Three Reasons Americans Should Care About the Policy Implications Of The Royal Baby

I totally understand skeptics like the New Yorker’s Lauren Collins, who are disinclined to be excited by the news that Kate Middleton is in labor, and who find their republican spines stiffening at the brouhaha. We’re American, and we fought a war for the right to care about Michelle Obama’s arms, rather than Kate Middleton’s birthing suite. But if you’re feeling superior about the paparazzi, and the pending tea towel boom in Britain, and all the ludicrous pomp and circumstance surrounding both the birth and the announcement thereof, you might want to hold up a moment. The Duke and Duchess of Cambridge may be an awfully privileged set of parents, but the circumstances of the arrival of their first child hold three important ideas for those of us in the former colonies about how we could be doing better by ordinary parents — and when it comes to women leaders.

1. It’s a reminder that Britain outranks us when it comes to paid maternity and paternity leave: It’s easy to mock Prince William for getting two weeks of paid parental leave on the birth of his first child, for which he’ll receive $206. It’s not as if that’s a make-or-break figure for the Cambridge family. But given that the United States remains the only industrialized country in the world that doesn’t require employers to give mothers paid time off when they have children — the Family and Medical Leave Act only grants employees 12 weeks of unpaid leave per work year, and makes extending paid leave discretionary — it’s a striking illustration, both culturally and politically, of how far we in the United States are behind the rest of the First World. William may be a member of the Royal Family and second in line for the British throne, but he has an actual job as a Royal Air Force search and rescue pilot, and by taking time off and getting paid for it, he’s setting a great model both for policy, and for dads who have paid leave available to them, but might be skittish about taking time off work to settle in with their new children and to help their partners.

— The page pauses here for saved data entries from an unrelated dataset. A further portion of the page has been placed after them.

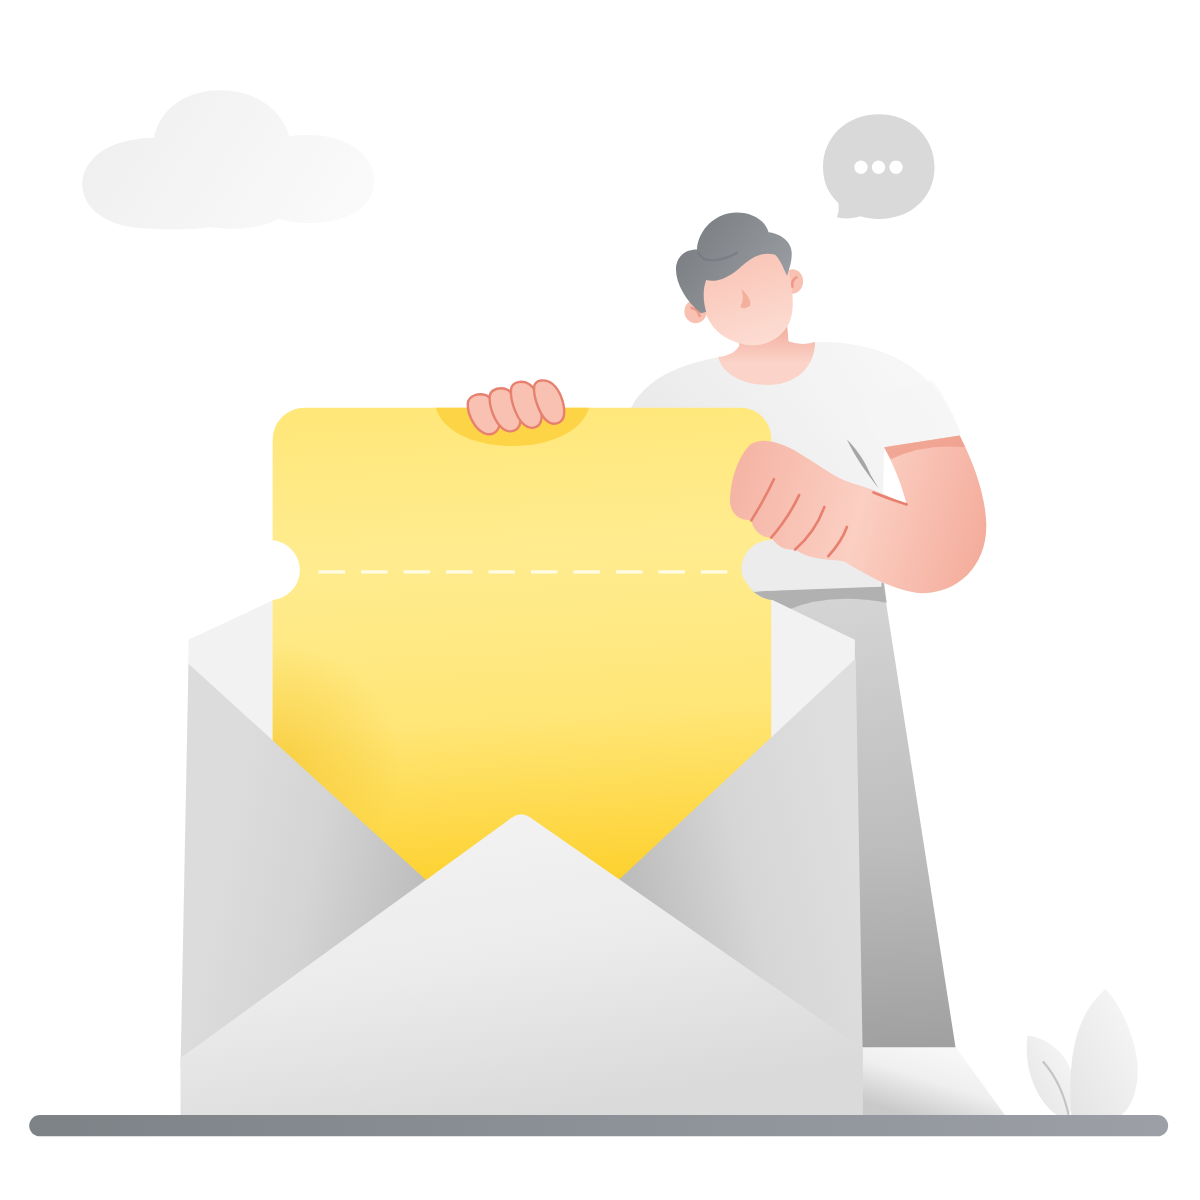
<!DOCTYPE html>
<html lang="en">
<head>
<meta charset="utf-8">
<title>Coupon in an envelope</title>
<style>
:root {
  --paper: #ffffff;
  --grey-50: #f6f6f6;
  --grey-100: #efefef;
  --grey-200: #e3e3e3;
  --grey-300: #d9d9d9;
  --grey-400: #c4c4c4;
  --grey-500: #a6a6a6;
  --slate-dark: #7d8287;
  --slate-light: #9ca0a6;
  --skin-light: #fbd3c8;
  --skin: #f8c1b2;
  --skin-deep: #ef9d8b;
  --skin-line: #e8806f;
  --yellow-light: #ffec8f;
  --yellow: #ffe77a;
  --yellow-deep: #fdd446;
}
html, body { margin: 0; background: var(--paper); }
body { width: 1200px; height: 1200px; overflow: hidden; }
svg { display: block; width: 1200px; height: 1200px; }
.line { fill: none; stroke: var(--skin-line); stroke-width: 1; stroke-linecap: round; }
.fold { fill: none; stroke: var(--grey-400); stroke-width: .8; stroke-linecap: round; }
</style>
</head>
<body>
<svg viewBox="0 0 452 452" role="img" aria-label="A man pulls a yellow coupon out of a large open envelope">
  <defs>
    <linearGradient id="cloud-fill" x1="0" x2="1" y1=".3" y2=".6">
      <stop offset="0" stop-color="#efefef"/><stop offset="1" stop-color="#fafafa"/>
    </linearGradient>
    <linearGradient id="ground-fill" x1="0" x2="1" y1="0" y2="0">
      <stop offset="0" stop-color="var(--slate-dark)"/><stop offset="1" stop-color="var(--slate-light)"/>
    </linearGradient>
    <linearGradient id="hair-fill" x1="0" x2="1" y1="0" y2=".6">
      <stop offset="0" stop-color="#75797e"/><stop offset="1" stop-color="#999da2"/>
    </linearGradient>
    <linearGradient id="face-fill" x1=".3" x2=".6" y1="0" y2="1">
      <stop offset="0" stop-color="var(--skin)"/><stop offset="1" stop-color="#fddcd2"/>
    </linearGradient>
    <linearGradient id="neck-fill" x1="0" x2="0" y1="0" y2="1">
      <stop offset="0" stop-color="var(--skin-deep)"/><stop offset=".7" stop-color="var(--skin-light)"/>
    </linearGradient>
    <linearGradient id="arm-fill" gradientUnits="userSpaceOnUse" x1="276" x2="372" y1="180" y2="205">
      <stop offset="0" stop-color="#f5b4a4"/><stop offset=".5" stop-color="#fbcfc3"/><stop offset="1" stop-color="#f4ac9b"/>
    </linearGradient>
    <linearGradient id="shirt-fill" gradientUnits="userSpaceOnUse" x1="250" x2="345" y1="210" y2="140">
      <stop offset="0" stop-color="#e6e6e6"/><stop offset=".7" stop-color="#f3f3f3"/><stop offset="1" stop-color="#f7f7f7"/>
    </linearGradient>
    <linearGradient id="trouser-fill" gradientUnits="userSpaceOnUse" x1="335" x2="345" y1="225" y2="395">
      <stop offset="0" stop-color="#d4d4d4"/><stop offset=".55" stop-color="#bdbdbd"/><stop offset="1" stop-color="#a0a0a0"/>
    </linearGradient>
    <linearGradient id="shoe-fill" gradientUnits="userSpaceOnUse" x1="350" x2="342" y1="394" y2="420">
      <stop offset="0" stop-color="#f7f7f7"/><stop offset=".45" stop-color="#efefef"/><stop offset="1" stop-color="#c9c9c9"/>
    </linearGradient>
    <linearGradient id="card-fill" gradientUnits="userSpaceOnUse" x1="190" x2="200" y1="154" y2="332">
      <stop offset="0" stop-color="var(--yellow)"/><stop offset=".3" stop-color="var(--yellow-light)"/>
      <stop offset=".65" stop-color="#ffe678"/><stop offset="1" stop-color="#fdd12f"/>
    </linearGradient>
    <linearGradient id="left-flap-fill" gradientUnits="userSpaceOnUse" x1="84" x2="160" y1="320" y2="336">
      <stop offset="0" stop-color="#dcdcdc"/><stop offset=".45" stop-color="#d4d4d4"/><stop offset="1" stop-color="#bdbdbd"/>
    </linearGradient>
    <linearGradient id="right-flap-fill" gradientUnits="userSpaceOnUse" x1="322" x2="238" y1="318" y2="338">
      <stop offset="0" stop-color="#dedede"/><stop offset=".5" stop-color="#d6d6d6"/><stop offset="1" stop-color="#bcbcbc"/>
    </linearGradient>
    <linearGradient id="front-flap-fill" gradientUnits="userSpaceOnUse" x1="185" x2="205" y1="306" y2="419">
      <stop offset="0" stop-color="#f2f2f2"/><stop offset=".45" stop-color="#ececec"/><stop offset="1" stop-color="#dadada"/>
    </linearGradient>
    <linearGradient id="leaf-fill" x1="1" x2="0" y1="0" y2="1">
      <stop offset="0" stop-color="#f8f8f8"/><stop offset="1" stop-color="#e4e4e4"/>
    </linearGradient>
    <radialGradient id="card-shade" gradientUnits="userSpaceOnUse" cx="103" cy="290" r="48">
      <stop offset="0" stop-color="#f5c52d" stop-opacity=".7"/><stop offset="1" stop-color="#f5c52d" stop-opacity="0"/>
    </radialGradient>
    <circle id="bubble-dot" r="2.5" fill="var(--paper)"/>
    <path id="card-shape" d="M115 153.600H279A11.500 11.500 0 0 1 290.500 165V203.500A11.300 11.300 0 0 0 290.500 226V340H102.700V226A11.300 11.300 0 0 0 102.700 203.500V165.600A12 12 0 0 1 115 153.600Z"/>
    <clipPath id="card-clip"><use href="#card-shape"/></clipPath>
  </defs>

  <rect width="452" height="452" fill="var(--paper)"/>

  <path id="cloud" fill="url(#cloud-fill)" d="M51 52.500C53.500 52 56 52 58 52C60 41 70 34 83 34C96 34 106 41 109 51.500C112 50.800 116 50.800 120 51C132 52 141 59 141 68C141 78 131 84 117 84C112 84 109 83.500 105 82.500C98 86 88 87 79 85.500C71 86.800 62 86.500 54 86C41 85.500 31 79 31 69.500C31 61 39 54 51 52.500Z"/>

  <g id="speech-bubble">
    <path fill="var(--grey-300)" d="M331 43C343 43 352 51.500 352 63C352 74.500 343 82.500 331 82.500C328.500 82.500 326.500 82.200 324 81.500C321 82.500 318 82.500 315.200 81.800C316 80 316 78.500 315.800 76.500C312 73 310 68.500 310 63C310 51.500 319 43 331 43Z"/>
    <use href="#bubble-dot" x="324.300" y="63"/><use href="#bubble-dot" x="330.900" y="63"/><use href="#bubble-dot" x="337.500" y="63"/>
  </g>

  <g id="leaves">
    <path fill="url(#leaf-fill)" d="M387 390C395 391 402 397 404 405C405.500 411 405 416 402.500 420H398C390 414 385.500 402 387 390Z"/>
    <path fill="url(#leaf-fill)" d="M416.500 372.500C424 381 429 395 428.500 405C428 412 426 417 422.500 420H403.500C402 399 405 382 416.500 372.500Z"/>
    <path class="fold" d="M393 400Q400 408 402.500 420" stroke="#d8d8d8"/>
  </g>

  <g id="man">
    <path id="trousers" fill="url(#trouser-fill)" d="M280 219H332.500L360 395H318L290 260Z"/>
    <path fill="var(--grey-500)" opacity=".75" d="M282 222L333 219.500L334 227Q312 223 296 230Z"/>
    <path id="shoe" fill="url(#shoe-fill)" d="M320 394.500H360L378.500 420H320Z"/>
    <path id="shirt" fill="url(#shirt-fill)" d="M236 158C240 145 252 138 271 134.500L307 128.800C320 128.500 333 131 343 138C352 144.500 358 153 362 164L333 169L332 221C316 220.500 300 221.500 284 223L250 200Z"/>
    <path id="neck" fill="url(#neck-fill)" d="M276 120L296 117L297 128.500Q302 130.500 307 128.800C307 138 300 145 289 145C279 145 272 140.500 270.500 134.500Q277 133.500 278.500 130Z"/>
    <g id="head">
      <ellipse cx="262" cy="117.300" rx="4.200" ry="4.500" fill="var(--skin)"/>
      <ellipse cx="298.500" cy="106" rx="4" ry="4.600" fill="var(--skin)"/>
      <path fill="url(#face-fill)" d="M263 104L291 92L297 101C298.500 108 299.500 116 297.500 121C295 127 289 130.500 282 130C273.500 129 267.500 124 265.500 117Z"/>
      <path fill="var(--skin-deep)" opacity=".65" d="M279.400 109C281.300 110.500 283 113 282.600 115Q281 116.800 278.800 115.600C280 113.500 280 111.500 279.400 109Z"/>
      <path class="line" stroke-width=".6" opacity=".6" d="M260.500 116Q263 116.500 263.500 119M300 104.500Q298 105.500 298.500 108"/>
      <path id="hair" fill="url(#hair-fill)" d="M264 118C258 113 254 106 254.700 100C255.500 96 258.500 94 262.500 94C263 86 270 80 277.500 80C284 80 288.500 83.500 289.500 87.500C294 88 298 91 298.200 95C298.400 99 297 101.500 296.500 104C295 101 294 98 292 96C287 94.500 283 97 278.500 101C274.500 104.500 270 106.500 266 105.500C264.500 109.500 265 114 266 117.500Z"/>
      <path fill="none" stroke="#6e7277" stroke-width=".8" opacity=".5" d="M263 95C265 100 273 98 278 95"/>
    </g>
  </g>

  <g id="envelope-back">
    <path fill="#f2f2f2" d="M71 241L103 226H291L322 241V345H70Z"/>
  </g>

  <g id="coupon">
    <use href="#card-shape" fill="url(#card-fill)"/>
    <g clip-path="url(#card-clip)">
      <circle cx="103" cy="290" r="48" fill="url(#card-shade)"/>
      <path fill="var(--yellow-deep)" d="M164 153H222C220 162 208 168 193 168C178 168 166 162 164 153Z"/>
    </g>
    <path fill="none" stroke="#fffbe5" stroke-width="1.200" stroke-dasharray="10 6" d="M120 215.400H276"/>
  </g>

  <g id="left-hand" fill="var(--skin)" stroke="var(--skin-line)" stroke-width=".9">
    <path d="M176.200 152C176.500 149 180 148 183 148.800C186 150 188 155 188.200 159C188.300 162 186 164 183.500 163.500C179 162.500 176 156 176.200 152Z"/>
    <path d="M184.500 149C185 146.300 189 145.500 191.500 147C194.500 149.500 196 154.500 196 158.500C196 161.500 193.500 163 191 162.300C187 161 184 153.500 184.500 149Z"/>
    <path d="M192.500 146.500C193 143.800 197 143 199.500 144.800C202.500 147 204.200 153 204 157.200C203.800 160.500 201.500 161.700 199 160.900C195 159.500 192 151 192.500 146.500Z"/>
    <path d="M201.200 145.500C201.700 143 205.500 142.500 208 144.500C211 147 212.700 152 212.500 155.800C212.300 159 209.500 160.300 207 159.200C203.500 157.500 200.800 149.500 201.200 145.500Z"/>
  </g>

  <g id="right-arm">
    <path fill="#ececec" d="M279.200 214.500C279.500 208 284 203.500 290.500 203.500L331 205V221L291 222.500C284 223 279.500 220 279.200 214.500Z"/>
    <path fill="var(--grey-500)" d="M319 165.500C322 172 326 177.500 331 184L328 179C325.500 173 322.500 169 319 165.500Z"/>
    <path fill="url(#arm-fill)" d="M333 168.500L361.500 164C367 175 371 186 371.500 197C372 213 361 223.500 347 223.500C337 222.500 327 217 318 211.500C312 210.500 305 211 299.500 207C294.500 207.500 292.500 205 290.500 202.500C286 202.500 283.500 199 283 196C277 196 274.500 192 275 187C275.500 180 278 172 282.500 167.500C287 164.500 293 166.500 299 169.500C307 174 314 180 321 182C328 184 334 186.500 341.500 190C339.500 182 336.500 175 333 168.500Z"/>
    <path fill="var(--skin-deep)" opacity=".8" d="M333 168.500L361.500 164L363.500 168.500Q348 167 335.500 173Z"/>
    <path class="line" d="M291.500 180.500Q288 188 283 196M301 186.500Q297 195 290.500 202.500M310.500 191Q307 200.500 299.500 207M319 198.500Q317 204 312 209.500"/>
    <path class="line" d="M329 185.500Q335 188 341.500 190"/>
    <path fill="#f5f5f5" d="M324 150L351 143Q358 152 362 163.500Q347 164 333 168.500Q327 164 324 150Z" opacity=".6"/>
  </g>

  <g id="envelope-front">
    <path fill="url(#left-flap-fill)" d="M71 250L160.500 331.500L165 345L68 402Z"/>
    <path fill="url(#right-flap-fill)" d="M322.300 248L233 331.500L228 345L325 400Z"/>
    <path fill="url(#front-flap-fill)" d="M68 398.500L193 307.800Q196.300 305.600 199.600 307.800L325 395V420H68Z"/>
  </g>

  <rect id="ground" x="11" y="420" width="429" height="8" rx="4" fill="url(#ground-fill)"/>
</svg>
</body>
</html>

2. If she’s a girl, the Royal Baby will make British human rights history : As Amy Davidson explains in the New Yorker, the announcement that the Duke and Duchess of Cambridge were expecting coincided with an important development. After centuries of male-preference primogeniture, in which a girl who’d otherwise be heir to the British royal throne can get leapfrogged by her brothers, the Commonwealth countries have agreed to change their policy, which would put Kate and William’s daughter, if they have one, third in line for the British throne, even if she someday has brothers. Does this mean sexism is over forever? Of course not, just as the ascension of women into the top ranks of corporate America doesn’t mean things are changing for women in service occupations. But that doesn’t mean that the eradication of sexist barriers, wherever they stand, is unimportant. As long as the closest a woman gets to the top office into the United States is by marriage, Britain’s willingness to be ruled by women, both by birth and by election, is doing more to challenge the idea that only men can lead countries than our democratic system has achieved so far.3. It’s an opportunity to shine a light on maternal death rates in the U.K. and elsewhere: In 2010, the United Kingdom’s maternal death rate was 12 per 100,000 live births. In the United States, it was almost twice as high, at 21 maternal deaths for 100,000 live births. These numbers are excellent in comparison to countries like Chad, which had the dubious distinction of topping the list that year with 1,100 maternal deaths per 100,000 live births. But given, as the New York Times reported earlier this month, that Americans pay more to give birth than citizens of any other country — we spend $50 billion on the 4 million births that happen in the U.S. each year — you’d think we’d be getting better outcomes for our money.